_What is needed_
I'd like the data beneath this line reproduced exactly, without any of its images.

Stored data entries
###

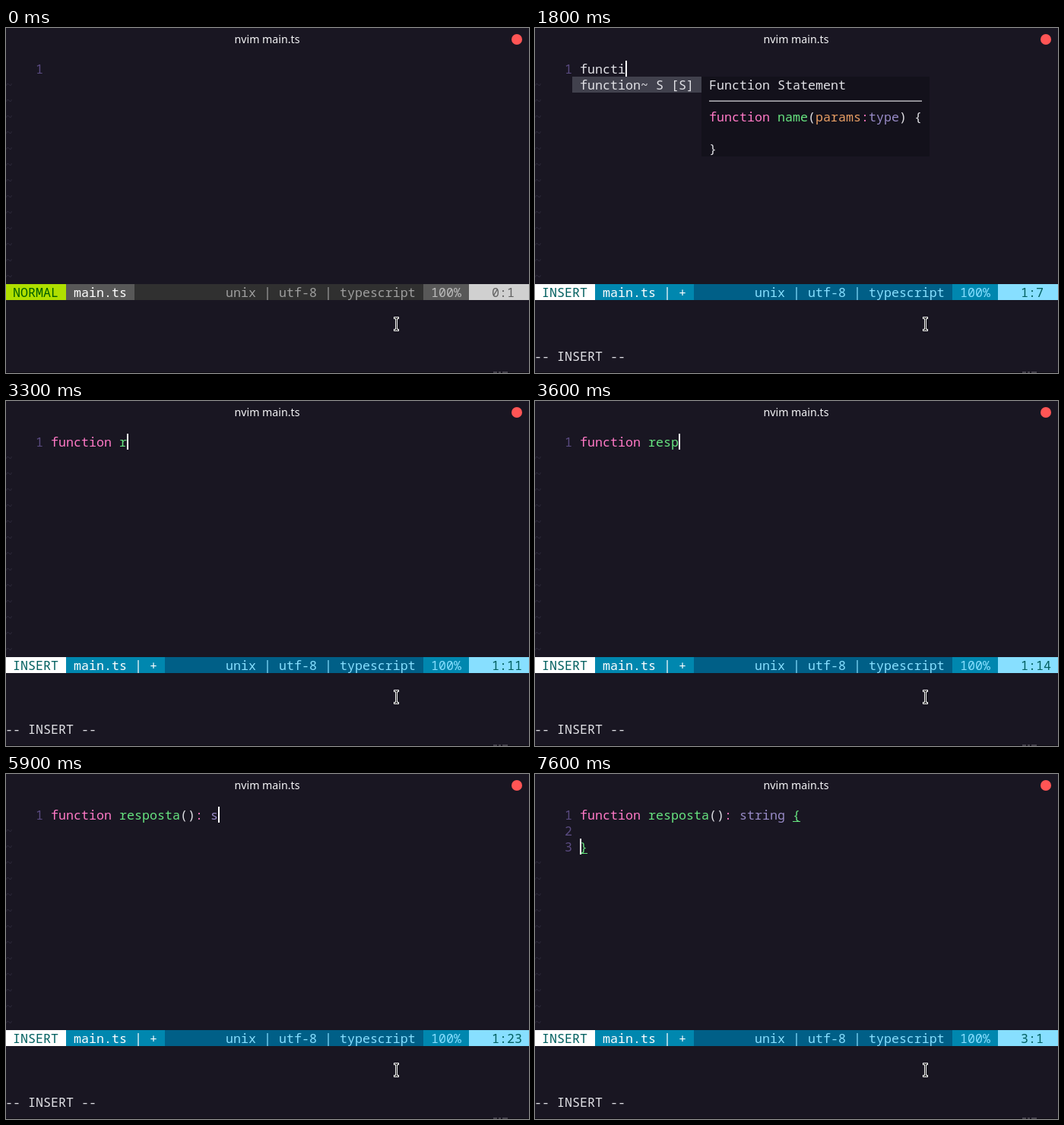
Write an HTML page that moves like this. It is 688 by 454 pixels and loops after 8000 ms.

```html
<!DOCTYPE html>
<html lang="en">
<head>
<meta charset="utf-8">
<title>nvim main.ts</title>
<style>
  html, body { margin: 0; width: 100%; height: 100%; overflow: hidden; background: #191622; }
  svg { display: block; width: 688px; height: 454px; }
  text { font: 16.667px "Noto Sans Mono", monospace; font-variant-ligatures: none; white-space: pre; }
  .title { font: 500 14.2px "Noto Sans", sans-serif; }
</style>
</head>
<body>
<svg viewBox="0 0 688 454" xmlns="http://www.w3.org/2000/svg">
  <rect width="688" height="454" fill="#191622"/>
  <text class="title" x="343.5" y="20" text-anchor="middle" fill="#f4f4f6">nvim main.ts</text>
  <circle cx="672" cy="15" r="7" fill="#ff5555"/>
  <g id="screen"></g>
  <g fill="none">
    <path d="M510 381.5h7M510 397.5h7M513.5 381v17" stroke="#fff" stroke-width="3"/>
    <path d="M511 381.5h5M511 397.5h5M513.5 382v15" stroke="#111" stroke-width="1"/>
  </g>
  <rect y="453" width="688" height="1" fill="#0d0b13"/>
  <path d="M641 453h5M648 453h3M653 453h7" stroke="#55535c" stroke-width="1.5"/>
</svg>
<script>
const LOOP = 8000, CELL = 10, ROW = 21, LEFT = -1, TOP = 43;
const FG = '#e1e1e6', PINK = '#ff79c6', GREEN = '#67e480', PURPLE = '#988bc7', ORANGE = '#e89e64';
const MENU = '#13111b', SELECTED = '#41414d', NUMBER = '#5a4b81', TILDE = '#2b2838';

const CODE = 'function resposta(): string {';
const TOKENS = [[0, 8, PINK], [9, 17, GREEN], [17, 19, FG], [19, 20, PINK], [21, 27, PURPLE], [28, 29, GREEN]];

const THEMES = {
  NORMAL: { mode: ['#afdf00', '#005f00'], file: ['#585858', '#fff'], mid: ['#303030', '#9e9e9e'],
            percent: ['#585858', '#bcbcbc'], pos: ['#d0d0d0', '#606060'] },
  INSERT: { mode: ['#fff', '#005f5f'], file: ['#0087af', '#fff'], mid: ['#005f87', '#87dfff'],
            percent: ['#0087af', '#87dfff'], pos: ['#87dfff', '#005f5f'] }
};

const SHORT_LIST = ['string k', 'symbol k', 'Set v', 'Screen v', 'String v', 'Symbol v',
  'Storage v', 'Selection v', 'StyleSheet v', 'SubmitEvent v'];
const LONG_LIST = ['string k', 'String v', 'StringConstructor I', 'StringDecoder C',
  'StringifyOptions I', 'TemplateStringsArray I', 'FunctionStringCallback I', 'SVGStringList v',
  'SVGAnimatedString v', 'SpawnSyncOptionsWithStringEncoding I'];

// Start time, characters typed, options
const STEPS = [
  [0, 0, { mode: 'NORMAL', blink: true }],
  [400, 0, { mode: 'NORMAL', message: true }],
  [500, 0],
  [900, 0, { blink: true }],
  [1200, 1, { saved: true }],
  [1300, 1],
  [1500, 3],
  [1700, 4],
  [1800, 6, { menu: snippetMenu }],
  [1900, 7, { menu: snippetMenu }],
  [2000, 8, { menu: snippetMenu }],
  [2100, 9],
  [2600, 9, { blink: true }],
  [3100, 9],
  [3300, 10],
  [3500, 12],
  [3600, 13],
  [3700, 14],
  [3900, 15],
  [4100, 17],
  [4700, 17, { blink: true }],
  [4800, 18, { tail: ')' }],
  [5100, 19],
  [5500, 20],
  [5700, 21],
  [5900, 22],
  [6100, 22, { menu: () => listMenu(SHORT_LIST) }],
  [6300, 23, { menu: () => listMenu(SHORT_LIST) }],
  [6400, 25, { menu: () => listMenu(LONG_LIST) }],
  [6500, 27, { menu: () => listMenu(LONG_LIST) }],
  [7000, 28],
  [7200, 29, { tail: '}' }],
  [7500, 29, { lines: 2 }],
  [7600, 29, { lines: 3 }]
];

const x = col => LEFT + col * CELL;
const y = row => TOP + row * ROW;

function box(col, row, cols, rows, fill) {
  return `<rect x="${x(col)}" y="${y(row)}" width="${cols * CELL}" height="${rows * ROW}" fill="${fill}"/>`;
}

function put(col, row, str, fill = FG) {
  return `<text x="${x(col)}" y="${y(row) + 17}" fill="${fill}">${str}</text>`;
}

function bracket(col, row, char) {
  return put(col, row, char, GREEN) +
    `<rect x="${x(col)}" y="${y(row) + 19}" width="${CELL}" height="1" fill="${GREEN}"/>`;
}

function cursor(col, row) {
  return `<rect x="${x(col)}" y="${y(row)}" width="2" height="${ROW}" fill="#fff"/>`;
}

function snippetMenu() {
  const parts = [['function', PINK], [' '], ['name', GREEN], ['('], ['params', ORANGE],
    [':', PINK], ['type', PURPLE], [') {']];
  let col = 23;
  let out = box(5, 1, 17, 1, SELECTED) + put(6, 1, 'function~ S [S]') +
    box(22, 1, 30, 5, MENU) + put(23, 1, 'Function Statement') +
    `<rect x="${x(23)}" y="95.5" width="${28 * CELL}" height="1.2" fill="${FG}"/>`;
  for (const [str, fill] of parts) {
    out += put(col, 3, str, fill);
    col += str.length;
  }
  return out + put(23, 5, '}');
}

function listMenu(list) {
  const items = list.map(item => item.split(' '));
  const width = Math.max(...items.map(([name]) => name.length));
  return box(26, 1, width + 10, items.length, MENU) + box(26, 1, width + 10, 1, SELECTED) +
    items.map(([name, kind], i) =>
      put(27, i + 1, name) + put(28 + width, i + 1, kind + ' [TSC]')).join('');
}

function codeLine(typed, tail) {
  let out = '';
  for (const [from, to, color] of TOKENS) {
    if (typed <= from) break;
    const fill = from === 0 && typed < to ? FG : color;
    const str = CODE.slice(from, Math.min(to, typed));
    const matched = from === 28 || (from === 17 && typed < 20);
    out += matched
      ? [...str].map((char, i) => bracket(6 + from + i, 0, char)).join('')
      : put(6 + from, 0, str, fill);
  }
  return tail ? out + bracket(6 + typed, 0, tail) : out;
}

function statusLine(mode, file, pos) {
  const theme = THEMES[mode];
  const part = (col, cols, [bg, fg], str, textCol = col + 1) =>
    box(col, 14, cols, 1, bg) + put(textCol, 14, str, fg);
  return part(17, 38, theme.mid, 'unix | utf-8 | typescript', 29) +
    part(0, 8, theme.mode, mode) +
    part(8, file.length + 2, theme.file, file) +
    part(55, 6, theme.percent, '100%') +
    part(61, 8, theme.pos, pos, 64);
}

function render([, typed, options = {}]) {
  const { mode = 'INSERT', message = mode === 'INSERT', blink, saved, menu, tail, lines = 1 } = options;
  const file = typed && !saved ? 'main.ts | +' : 'main.ts';
  const pos = lines > 1 ? lines + ':1' : (typed ? 1 : 0) + ':' + (typed + 1);
  let out = '';
  for (let row = 0; row < 14; row++) {
    out += row < lines ? put(4, row, row + 1, NUMBER) : put(0, row, '~', TILDE);
  }
  out += codeLine(typed, tail);
  if (lines > 1) out += bracket(6, lines - 1, '}');
  if (menu) out += menu();
  if (!blink) out += lines > 1 ? cursor(6, lines - 1) : cursor(6 + typed, 0);
  out += statusLine(mode, file, pos);
  if (message) out += put(0, 18, '-- INSERT --');
  return out;
}

const screen = document.getElementById('screen');
const start = performance.now();
let shown;

function tick() {
  const time = (performance.now() - start) % LOOP;
  const step = STEPS.findLast(([from]) => from <= time);
  if (step !== shown) {
    screen.innerHTML = render(step);
    shown = step;
  }
  requestAnimationFrame(tick);
}
tick();
</script>
</body>
</html>
```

###

_Solved problem_
Write an HTML page that moves like this. It is 688 by 454 pixels and loops after 8000 ms.

```html
<!DOCTYPE html>
<html lang="en">
<head>
<meta charset="utf-8">
<title>nvim main.ts</title>
<style>
  html, body { margin: 0; width: 100%; height: 100%; overflow: hidden; background: #191622; }
  svg { display: block; width: 688px; height: 454px; }
  text { font: 16.667px "Noto Sans Mono", monospace; font-variant-ligatures: none; white-space: pre; }
  .title { font: 500 14.2px "Noto Sans", sans-serif; }
</style>
</head>
<body>
<svg viewBox="0 0 688 454" xmlns="http://www.w3.org/2000/svg">
  <rect width="688" height="454" fill="#191622"/>
  <text class="title" x="343.5" y="20" text-anchor="middle" fill="#f4f4f6">nvim main.ts</text>
  <circle cx="672" cy="15" r="7" fill="#ff5555"/>
  <g id="screen"></g>
  <g fill="none">
    <path d="M510 381.5h7M510 397.5h7M513.5 381v17" stroke="#fff" stroke-width="3"/>
    <path d="M511 381.5h5M511 397.5h5M513.5 382v15" stroke="#111" stroke-width="1"/>
  </g>
  <rect y="453" width="688" height="1" fill="#0d0b13"/>
  <path d="M641 453h5M648 453h3M653 453h7" stroke="#55535c" stroke-width="1.5"/>
</svg>
<script>
const LOOP = 8000, CELL = 10, ROW = 21, LEFT = -1, TOP = 43;
const FG = '#e1e1e6', PINK = '#ff79c6', GREEN = '#67e480', PURPLE = '#988bc7', ORANGE = '#e89e64';
const MENU = '#13111b', SELECTED = '#41414d', NUMBER = '#5a4b81', TILDE = '#2b2838';

const CODE = 'function resposta(): string {';
const TOKENS = [[0, 8, PINK], [9, 17, GREEN], [17, 19, FG], [19, 20, PINK], [21, 27, PURPLE], [28, 29, GREEN]];

const THEMES = {
  NORMAL: { mode: ['#afdf00', '#005f00'], file: ['#585858', '#fff'], mid: ['#303030', '#9e9e9e'],
            percent: ['#585858', '#bcbcbc'], pos: ['#d0d0d0', '#606060'] },
  INSERT: { mode: ['#fff', '#005f5f'], file: ['#0087af', '#fff'], mid: ['#005f87', '#87dfff'],
            percent: ['#0087af', '#87dfff'], pos: ['#87dfff', '#005f5f'] }
};

const SHORT_LIST = ['string k', 'symbol k', 'Set v', 'Screen v', 'String v', 'Symbol v',
  'Storage v', 'Selection v', 'StyleSheet v', 'SubmitEvent v'];
const LONG_LIST = ['string k', 'String v', 'StringConstructor I', 'StringDecoder C',
  'StringifyOptions I', 'TemplateStringsArray I', 'FunctionStringCallback I', 'SVGStringList v',
  'SVGAnimatedString v', 'SpawnSyncOptionsWithStringEncoding I'];

// Start time, characters typed, options
const STEPS = [
  [0, 0, { mode: 'NORMAL', blink: true }],
  [400, 0, { mode: 'NORMAL', message: true }],
  [500, 0],
  [900, 0, { blink: true }],
  [1200, 1, { saved: true }],
  [1300, 1],
  [1500, 3],
  [1700, 4],
  [1800, 6, { menu: snippetMenu }],
  [1900, 7, { menu: snippetMenu }],
  [2000, 8, { menu: snippetMenu }],
  [2100, 9],
  [2600, 9, { blink: true }],
  [3100, 9],
  [3300, 10],
  [3500, 12],
  [3600, 13],
  [3700, 14],
  [3900, 15],
  [4100, 17],
  [4700, 17, { blink: true }],
  [4800, 18, { tail: ')' }],
  [5100, 19],
  [5500, 20],
  [5700, 21],
  [5900, 22],
  [6100, 22, { menu: () => listMenu(SHORT_LIST) }],
  [6300, 23, { menu: () => listMenu(SHORT_LIST) }],
  [6400, 25, { menu: () => listMenu(LONG_LIST) }],
  [6500, 27, { menu: () => listMenu(LONG_LIST) }],
  [7000, 28],
  [7200, 29, { tail: '}' }],
  [7500, 29, { lines: 2 }],
  [7600, 29, { lines: 3 }]
];

const x = col => LEFT + col * CELL;
const y = row => TOP + row * ROW;

function box(col, row, cols, rows, fill) {
  return `<rect x="${x(col)}" y="${y(row)}" width="${cols * CELL}" height="${rows * ROW}" fill="${fill}"/>`;
}

function put(col, row, str, fill = FG) {
  return `<text x="${x(col)}" y="${y(row) + 17}" fill="${fill}">${str}</text>`;
}

function bracket(col, row, char) {
  return put(col, row, char, GREEN) +
    `<rect x="${x(col)}" y="${y(row) + 19}" width="${CELL}" height="1" fill="${GREEN}"/>`;
}

function cursor(col, row) {
  return `<rect x="${x(col)}" y="${y(row)}" width="2" height="${ROW}" fill="#fff"/>`;
}

function snippetMenu() {
  const parts = [['function', PINK], [' '], ['name', GREEN], ['('], ['params', ORANGE],
    [':', PINK], ['type', PURPLE], [') {']];
  let col = 23;
  let out = box(5, 1, 17, 1, SELECTED) + put(6, 1, 'function~ S [S]') +
    box(22, 1, 30, 5, MENU) + put(23, 1, 'Function Statement') +
    `<rect x="${x(23)}" y="95.5" width="${28 * CELL}" height="1.2" fill="${FG}"/>`;
  for (const [str, fill] of parts) {
    out += put(col, 3, str, fill);
    col += str.length;
  }
  return out + put(23, 5, '}');
}

function listMenu(list) {
  const items = list.map(item => item.split(' '));
  const width = Math.max(...items.map(([name]) => name.length));
  return box(26, 1, width + 10, items.length, MENU) + box(26, 1, width + 10, 1, SELECTED) +
    items.map(([name, kind], i) =>
      put(27, i + 1, name) + put(28 + width, i + 1, kind + ' [TSC]')).join('');
}

function codeLine(typed, tail) {
  let out = '';
  for (const [from, to, color] of TOKENS) {
    if (typed <= from) break;
    const fill = from === 0 && typed < to ? FG : color;
    const str = CODE.slice(from, Math.min(to, typed));
    const matched = from === 28 || (from === 17 && typed < 20);
    out += matched
      ? [...str].map((char, i) => bracket(6 + from + i, 0, char)).join('')
      : put(6 + from, 0, str, fill);
  }
  return tail ? out + bracket(6 + typed, 0, tail) : out;
}

function statusLine(mode, file, pos) {
  const theme = THEMES[mode];
  const part = (col, cols, [bg, fg], str, textCol = col + 1) =>
    box(col, 14, cols, 1, bg) + put(textCol, 14, str, fg);
  return part(17, 38, theme.mid, 'unix | utf-8 | typescript', 29) +
    part(0, 8, theme.mode, mode) +
    part(8, file.length + 2, theme.file, file) +
    part(55, 6, theme.percent, '100%') +
    part(61, 8, theme.pos, pos, 64);
}

function render([, typed, options = {}]) {
  const { mode = 'INSERT', message = mode === 'INSERT', blink, saved, menu, tail, lines = 1 } = options;
  const file = typed && !saved ? 'main.ts | +' : 'main.ts';
  const pos = lines > 1 ? lines + ':1' : (typed ? 1 : 0) + ':' + (typed + 1);
  let out = '';
  for (let row = 0; row < 14; row++) {
    out += row < lines ? put(4, row, row + 1, NUMBER) : put(0, row, '~', TILDE);
  }
  out += codeLine(typed, tail);
  if (lines > 1) out += bracket(6, lines - 1, '}');
  if (menu) out += menu();
  if (!blink) out += lines > 1 ? cursor(6, lines - 1) : cursor(6 + typed, 0);
  out += statusLine(mode, file, pos);
  if (message) out += put(0, 18, '-- INSERT --');
  return out;
}

const screen = document.getElementById('screen');
const start = performance.now();
let shown;

function tick() {
  const time = (performance.now() - start) % LOOP;
  const step = STEPS.findLast(([from]) => from <= time);
  if (step !== shown) {
    screen.innerHTML = render(step);
    shown = step;
  }
  requestAnimationFrame(tick);
}
tick();
</script>
</body>
</html>
```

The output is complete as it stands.